Attendees of the meeting included video game developers, members of Congress, representatives from the Entertainment Software Association (ESA) and the Entertainment Software Rating Board (ESRB), and critics of violent video games. Missing from the meeting were any scientists or psychologists that could give an educated assessment of any link between violent video games and violent tendencies.
After showing the above video, an attendee of the meeting told The Washington Post that Trump said: “This is violent, isn’t it?”
Yes it is, Mr. President.
The clips chosen show a myriad of violence being perpetrated against humans in video games, like the X-ray clips of people being shot from the game Sniper Elite 4 or the airport shooting scene from Call of Duty: Modern Warfare 2 known as “No Russian,” which with no context seems like a glorification of mass shootings when in fact it’s the opposite.

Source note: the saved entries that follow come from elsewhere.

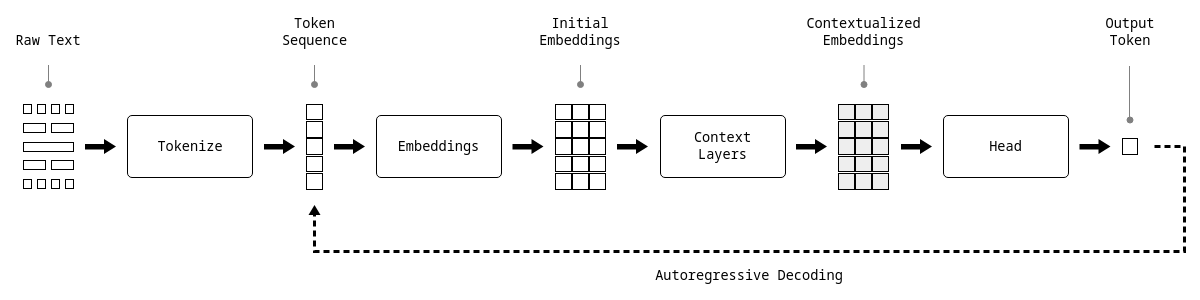
<!DOCTYPE html>
<html lang="en">
<head>
<meta charset="utf-8">
<title>Autoregressive Decoding</title>
<style>
:root {
  --paper: #ffffff;
  --ink: #000000;
  --pin: #808080;
  --shade: #eeeeee;
}
* { box-sizing: border-box; }
html, body { margin: 0; overflow: hidden; background: var(--paper); }
.diagram {
  position: relative;
  width: 1200px;
  height: 300px;
  overflow: hidden;
  color: var(--ink);
  font: 13.6px/17px "Noto Sans Mono", "DejaVu Sans Mono", monospace;
  text-align: center;
}
.drawing { position: absolute; inset: 0; display: block; }
.label {
  position: absolute;
  left: var(--x);
  bottom: 252px;
  transform: translateX(-50%);
  white-space: nowrap;
}
.stage {
  position: absolute;
  left: var(--x);
  top: 115px;
  width: 126px;
  height: 63px;
  padding-bottom: 3px;
  display: flex;
  align-items: center;
  justify-content: center;
  border: 1px solid var(--ink);
  border-radius: 5px;
}
.loop-label { bottom: 17px; }
.cells { fill: var(--paper); stroke: var(--ink); stroke-width: 1; }
.shaded { fill: var(--shade); }
.pins { fill: var(--pin); stroke: var(--pin); stroke-width: 1; }
.loop { fill: none; stroke: var(--ink); stroke-width: 3; stroke-dasharray: 6 4; }
</style>
</head>
<body>
<main class="diagram">
  <svg class="drawing" width="1200" height="300" viewBox="0 0 1200 300" aria-hidden="true">
    <defs>
      <path id="arrow" d="M0 144H19V139L31 146.500L19 154V149.500H0Z"/>
      <g id="column">
        <rect y="104.500" width="16" height="15"/>
        <rect y="121.500" width="16" height="16"/>
        <rect y="138.500" width="16" height="16"/>
        <rect y="156.500" width="16" height="15"/>
        <rect y="173.500" width="16" height="16"/>
      </g>
      <g id="matrix">
        <use href="#column"/>
        <use href="#column" x="17"/>
        <use href="#column" x="34"/>
      </g>
      <g id="short-words">
        <rect x="23.500" width="8" height="9"/>
        <rect x="37.500" width="8" height="9"/>
        <rect x="51.500" width="8" height="9"/>
        <rect x="65.500" width="8" height="9"/>
      </g>
      <g id="long-words">
        <rect x="23.500" width="22" height="9"/>
        <rect x="51.500" width="22" height="9"/>
      </g>
      <g id="pin">
        <line y1="65" y2="84"/>
        <circle cy="84.500" r="3"/>
      </g>
    </defs>

    <g class="pins">
      <use href="#pin" x="48.500"/>
      <use href="#pin" x="314.500"/>
      <use href="#pin" x="580.500"/>
      <use href="#pin" x="864"/>
      <line x1="1129.500" y1="66" x2="1129.500" y2="119"/>
      <circle cx="1130" cy="120" r="3"/>
    </g>

    <g class="cells raw-text">
      <use href="#short-words" y="104.500"/>
      <use href="#long-words" y="123.500"/>
      <rect x="23.500" y="142.500" width="50" height="9"/>
      <use href="#long-words" y="160.500"/>
      <use href="#short-words" y="179.500"/>
    </g>
    <g class="cells">
      <use href="#column" x="306.500"/>
      <use href="#matrix" x="555.500"/>
      <use href="#matrix" x="838.500" class="shaded"/>
      <rect x="1122.500" y="138.500" width="15" height="16"/>
    </g>

    <g class="arrows">
      <use href="#arrow" x="85"/>
      <use href="#arrow" x="264"/>
      <use href="#arrow" x="334"/>
      <use href="#arrow" x="512.500"/>
      <use href="#arrow" x="617"/>
      <use href="#arrow" x="796"/>
      <use href="#arrow" x="901"/>
      <use href="#arrow" x="1079.500"/>
    </g>

    <path class="loop" d="M1154.500 146.500H1184.500V251.500H314.500V214"/>
    <polygon points="314.500,205 320.500,215 308.500,215"/>
  </svg>

  <div class="label" style="--x:48px">Raw Text</div>
  <div class="label" style="--x:314.500px">Token<br>Sequence</div>
  <div class="label" style="--x:580px">Initial<br>Embeddings</div>
  <div class="label" style="--x:863.500px">Contextualized<br>Embeddings</div>
  <div class="label" style="--x:1130px">Output<br>Token</div>

  <div class="stage" style="--x:127px">Tokenize</div>
  <div class="stage" style="--x:375.500px">Embeddings</div>
  <div class="stage" style="--x:659.500px">Context<br>Layers</div>
  <div class="stage" style="--x:942.500px">Head</div>

  <div class="label loop-label" style="--x:749px">Autoregressive Decoding</div>
</main>
</body>
</html>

Many of the clips seem to be ripped straight from peoples’ YouTube channels — you can see their watermarks and logos in the bottom corners of some of the clips — which is, of course, copyright infringement.
“We discussed the numerous scientific studies establishing that there is no connection between video games and violence”
The ESA released a statement after the meeting, which stands by the study-backed notion that there’s no correlation between video games and violence.
“We welcomed the opportunity today to meet with the president and other elected officials at the White House,” The ESA said in a statement. “We discussed the numerous scientific studies establishing that there is no connection between video games and violence, First Amendment protection of video games, and how our industry’s rating system effectively helps parents make informed entertainment choices. We appreciate the president’s receptive and comprehensive approach to this discussion.”
The statement paints a pretty positive picture of the meeting, although another attendee, Media Research Council President Brent Bozell told The Washington Post that Trump was clearly uncomfortable with depictions of violence in video games.
“I think he’s deeply disturbed by some of the things you see in these video games that are so darn violent, viciously violent, and clearly inappropriate for children, and I think he’s bothered by that,” Bozell said.
Trump made this position clear in February when he stated that he thought violent movies and video games negatively impact the minds of younger individuals and suggested that we implement a rating system to keep kids from seeing violence in their entertainment. Luckily, both movies and games already have restrictive rating systems.
After the meeting, the president seemed to hold the same mindset, despite contrary evidence.
“The president acknowledged some studies have indicated there is a correlation between video game violence and real violence,” The White House said in a statement. “The conversation centered on whether violent video games, including games that graphically simulate killing, desensitize our community to violence.”
Meanwhile, Florida Senator Marco Rubio contradicted this, telling The Washington Post that he acknowledges there’s no link between video games and violence.
The White House appears to have an agenda that puts the blame of violence and school shootings on video games instead of other, more concrete catalysts like easy access to guns and lax gun control laws and isn’t interested in changing its position.